| Assignment |
In the data below, find every line with the word "position" and copy it out.

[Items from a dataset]
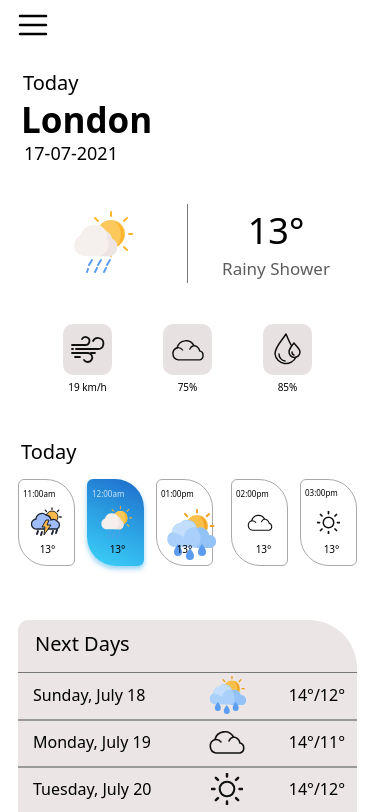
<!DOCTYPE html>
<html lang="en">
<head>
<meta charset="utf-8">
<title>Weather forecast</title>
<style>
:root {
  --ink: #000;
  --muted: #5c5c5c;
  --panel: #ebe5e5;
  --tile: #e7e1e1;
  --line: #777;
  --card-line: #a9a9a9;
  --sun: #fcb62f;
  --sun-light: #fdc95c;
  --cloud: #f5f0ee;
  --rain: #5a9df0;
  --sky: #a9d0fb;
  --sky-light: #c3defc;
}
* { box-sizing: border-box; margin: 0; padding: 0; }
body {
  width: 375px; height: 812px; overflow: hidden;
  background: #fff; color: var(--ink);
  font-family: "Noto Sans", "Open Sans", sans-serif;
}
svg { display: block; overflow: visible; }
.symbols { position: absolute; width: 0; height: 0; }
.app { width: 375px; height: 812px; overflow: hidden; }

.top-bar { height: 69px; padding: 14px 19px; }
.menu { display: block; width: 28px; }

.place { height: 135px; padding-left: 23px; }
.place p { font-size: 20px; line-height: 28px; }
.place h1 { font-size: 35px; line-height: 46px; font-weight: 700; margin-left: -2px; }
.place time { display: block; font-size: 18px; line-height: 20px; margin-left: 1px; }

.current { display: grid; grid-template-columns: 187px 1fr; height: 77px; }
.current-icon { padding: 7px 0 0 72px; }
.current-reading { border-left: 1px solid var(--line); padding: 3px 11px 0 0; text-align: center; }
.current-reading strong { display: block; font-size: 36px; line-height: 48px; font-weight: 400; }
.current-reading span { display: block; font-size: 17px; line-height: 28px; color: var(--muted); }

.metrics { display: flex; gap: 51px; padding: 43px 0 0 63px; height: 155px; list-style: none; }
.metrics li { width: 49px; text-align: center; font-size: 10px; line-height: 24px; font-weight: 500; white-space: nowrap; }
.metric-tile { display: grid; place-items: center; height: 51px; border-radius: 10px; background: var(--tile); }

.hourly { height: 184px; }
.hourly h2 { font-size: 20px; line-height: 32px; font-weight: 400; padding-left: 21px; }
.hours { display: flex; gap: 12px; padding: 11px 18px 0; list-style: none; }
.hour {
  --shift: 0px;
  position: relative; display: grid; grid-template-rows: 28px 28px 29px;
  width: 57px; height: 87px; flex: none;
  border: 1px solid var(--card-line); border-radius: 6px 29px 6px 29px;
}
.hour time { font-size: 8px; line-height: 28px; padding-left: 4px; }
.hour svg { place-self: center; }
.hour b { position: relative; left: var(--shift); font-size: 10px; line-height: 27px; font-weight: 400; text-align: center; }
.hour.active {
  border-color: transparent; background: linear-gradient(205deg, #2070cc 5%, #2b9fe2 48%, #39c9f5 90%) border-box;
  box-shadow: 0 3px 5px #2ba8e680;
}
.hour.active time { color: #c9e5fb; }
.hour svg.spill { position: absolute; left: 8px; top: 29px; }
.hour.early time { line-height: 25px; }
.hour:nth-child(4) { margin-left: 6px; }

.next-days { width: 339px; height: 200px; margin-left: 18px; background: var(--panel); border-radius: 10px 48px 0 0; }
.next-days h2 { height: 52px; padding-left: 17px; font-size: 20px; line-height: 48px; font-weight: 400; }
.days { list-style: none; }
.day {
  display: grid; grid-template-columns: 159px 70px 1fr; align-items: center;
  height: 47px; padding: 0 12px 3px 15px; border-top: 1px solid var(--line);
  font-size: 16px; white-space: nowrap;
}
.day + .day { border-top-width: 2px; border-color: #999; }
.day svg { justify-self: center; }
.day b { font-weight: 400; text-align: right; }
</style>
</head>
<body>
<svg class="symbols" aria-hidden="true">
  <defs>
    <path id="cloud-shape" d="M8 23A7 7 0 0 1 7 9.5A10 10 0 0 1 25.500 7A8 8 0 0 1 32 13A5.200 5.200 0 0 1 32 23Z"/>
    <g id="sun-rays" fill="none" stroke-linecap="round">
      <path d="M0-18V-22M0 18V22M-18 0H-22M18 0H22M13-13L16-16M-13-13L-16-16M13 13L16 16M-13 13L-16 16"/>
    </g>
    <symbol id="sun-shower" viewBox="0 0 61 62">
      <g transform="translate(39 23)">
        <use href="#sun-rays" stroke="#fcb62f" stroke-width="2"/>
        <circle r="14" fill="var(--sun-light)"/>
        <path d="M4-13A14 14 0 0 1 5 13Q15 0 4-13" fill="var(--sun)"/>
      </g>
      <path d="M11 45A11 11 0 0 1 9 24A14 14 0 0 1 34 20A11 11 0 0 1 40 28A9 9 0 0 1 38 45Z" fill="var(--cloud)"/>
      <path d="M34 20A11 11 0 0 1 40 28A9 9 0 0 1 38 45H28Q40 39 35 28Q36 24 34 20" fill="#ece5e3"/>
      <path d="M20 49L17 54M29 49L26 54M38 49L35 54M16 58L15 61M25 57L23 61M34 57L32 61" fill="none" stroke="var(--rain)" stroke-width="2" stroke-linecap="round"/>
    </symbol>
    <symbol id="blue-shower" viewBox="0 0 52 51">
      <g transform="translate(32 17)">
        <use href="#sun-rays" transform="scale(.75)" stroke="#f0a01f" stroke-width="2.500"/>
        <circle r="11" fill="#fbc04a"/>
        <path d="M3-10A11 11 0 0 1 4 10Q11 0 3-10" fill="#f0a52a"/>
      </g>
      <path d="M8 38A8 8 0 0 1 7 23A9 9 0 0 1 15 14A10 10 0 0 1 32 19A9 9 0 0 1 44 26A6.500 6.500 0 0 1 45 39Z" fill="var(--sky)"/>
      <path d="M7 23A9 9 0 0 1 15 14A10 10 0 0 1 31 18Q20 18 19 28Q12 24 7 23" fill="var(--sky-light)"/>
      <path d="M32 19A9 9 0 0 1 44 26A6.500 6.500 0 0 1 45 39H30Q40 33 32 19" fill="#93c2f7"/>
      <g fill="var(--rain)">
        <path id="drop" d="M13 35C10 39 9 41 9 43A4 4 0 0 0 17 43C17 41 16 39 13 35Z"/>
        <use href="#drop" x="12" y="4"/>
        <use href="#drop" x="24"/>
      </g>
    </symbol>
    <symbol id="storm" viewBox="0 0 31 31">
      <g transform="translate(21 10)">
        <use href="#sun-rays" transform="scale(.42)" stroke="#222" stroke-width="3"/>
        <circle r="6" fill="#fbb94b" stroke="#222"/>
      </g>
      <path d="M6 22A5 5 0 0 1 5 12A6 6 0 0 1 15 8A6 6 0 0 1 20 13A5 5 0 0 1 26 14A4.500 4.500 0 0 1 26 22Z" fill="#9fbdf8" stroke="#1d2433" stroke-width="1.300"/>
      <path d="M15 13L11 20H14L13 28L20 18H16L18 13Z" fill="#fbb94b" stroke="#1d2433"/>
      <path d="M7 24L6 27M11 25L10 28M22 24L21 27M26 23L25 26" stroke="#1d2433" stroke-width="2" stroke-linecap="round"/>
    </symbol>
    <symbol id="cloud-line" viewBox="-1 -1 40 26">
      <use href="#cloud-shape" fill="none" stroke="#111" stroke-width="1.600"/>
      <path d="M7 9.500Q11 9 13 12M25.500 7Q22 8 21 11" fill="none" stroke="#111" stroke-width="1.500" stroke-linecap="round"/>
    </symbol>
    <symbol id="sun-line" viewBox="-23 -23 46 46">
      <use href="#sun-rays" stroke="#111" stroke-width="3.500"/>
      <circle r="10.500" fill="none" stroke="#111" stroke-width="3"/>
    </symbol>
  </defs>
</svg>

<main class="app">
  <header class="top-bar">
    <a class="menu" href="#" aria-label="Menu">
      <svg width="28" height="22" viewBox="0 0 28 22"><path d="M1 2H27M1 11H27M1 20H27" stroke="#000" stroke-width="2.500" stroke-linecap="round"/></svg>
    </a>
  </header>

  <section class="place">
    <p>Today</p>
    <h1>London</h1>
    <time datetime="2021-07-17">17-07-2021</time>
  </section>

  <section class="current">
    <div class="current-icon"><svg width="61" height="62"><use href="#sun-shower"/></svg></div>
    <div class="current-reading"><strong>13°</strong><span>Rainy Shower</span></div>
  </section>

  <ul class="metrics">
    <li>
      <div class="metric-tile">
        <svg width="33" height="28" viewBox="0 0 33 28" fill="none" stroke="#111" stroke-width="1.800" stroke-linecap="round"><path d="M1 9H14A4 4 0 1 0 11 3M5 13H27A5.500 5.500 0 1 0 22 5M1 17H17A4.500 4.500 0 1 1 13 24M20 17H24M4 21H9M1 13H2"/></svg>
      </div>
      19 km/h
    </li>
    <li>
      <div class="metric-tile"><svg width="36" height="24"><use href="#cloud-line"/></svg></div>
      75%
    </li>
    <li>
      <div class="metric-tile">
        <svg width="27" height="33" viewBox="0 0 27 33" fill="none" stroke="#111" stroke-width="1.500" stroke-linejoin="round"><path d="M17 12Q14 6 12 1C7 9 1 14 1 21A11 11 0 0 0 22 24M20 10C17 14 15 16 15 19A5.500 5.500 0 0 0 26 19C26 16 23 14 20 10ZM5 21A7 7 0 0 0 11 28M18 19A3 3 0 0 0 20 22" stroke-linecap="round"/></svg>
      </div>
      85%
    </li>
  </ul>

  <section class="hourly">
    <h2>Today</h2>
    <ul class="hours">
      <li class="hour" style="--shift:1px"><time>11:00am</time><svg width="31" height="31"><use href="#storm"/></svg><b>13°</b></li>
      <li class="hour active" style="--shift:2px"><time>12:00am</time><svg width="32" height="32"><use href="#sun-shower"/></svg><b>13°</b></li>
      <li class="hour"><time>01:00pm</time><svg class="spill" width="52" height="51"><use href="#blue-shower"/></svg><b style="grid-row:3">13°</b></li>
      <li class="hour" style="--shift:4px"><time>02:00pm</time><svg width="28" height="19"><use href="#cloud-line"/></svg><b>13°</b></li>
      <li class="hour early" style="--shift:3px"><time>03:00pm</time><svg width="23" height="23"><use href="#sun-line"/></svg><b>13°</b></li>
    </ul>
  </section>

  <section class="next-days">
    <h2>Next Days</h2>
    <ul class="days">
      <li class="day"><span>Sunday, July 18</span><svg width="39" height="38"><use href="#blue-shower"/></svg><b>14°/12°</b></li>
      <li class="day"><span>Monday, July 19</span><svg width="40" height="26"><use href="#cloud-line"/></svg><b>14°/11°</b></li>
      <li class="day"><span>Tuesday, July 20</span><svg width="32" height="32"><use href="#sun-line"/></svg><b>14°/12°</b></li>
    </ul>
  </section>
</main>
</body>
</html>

| Task output |
.symbols { position: absolute; width: 0; height: 0; }
  position: relative; display: grid; grid-template-rows: 28px 28px 29px;
.hour b { position: relative; left: var(--shift); font-size: 10px; line-height: 27px; font-weight: 400; text-align: center; }
.hour svg.spill { position: absolute; left: 8px; top: 29px; }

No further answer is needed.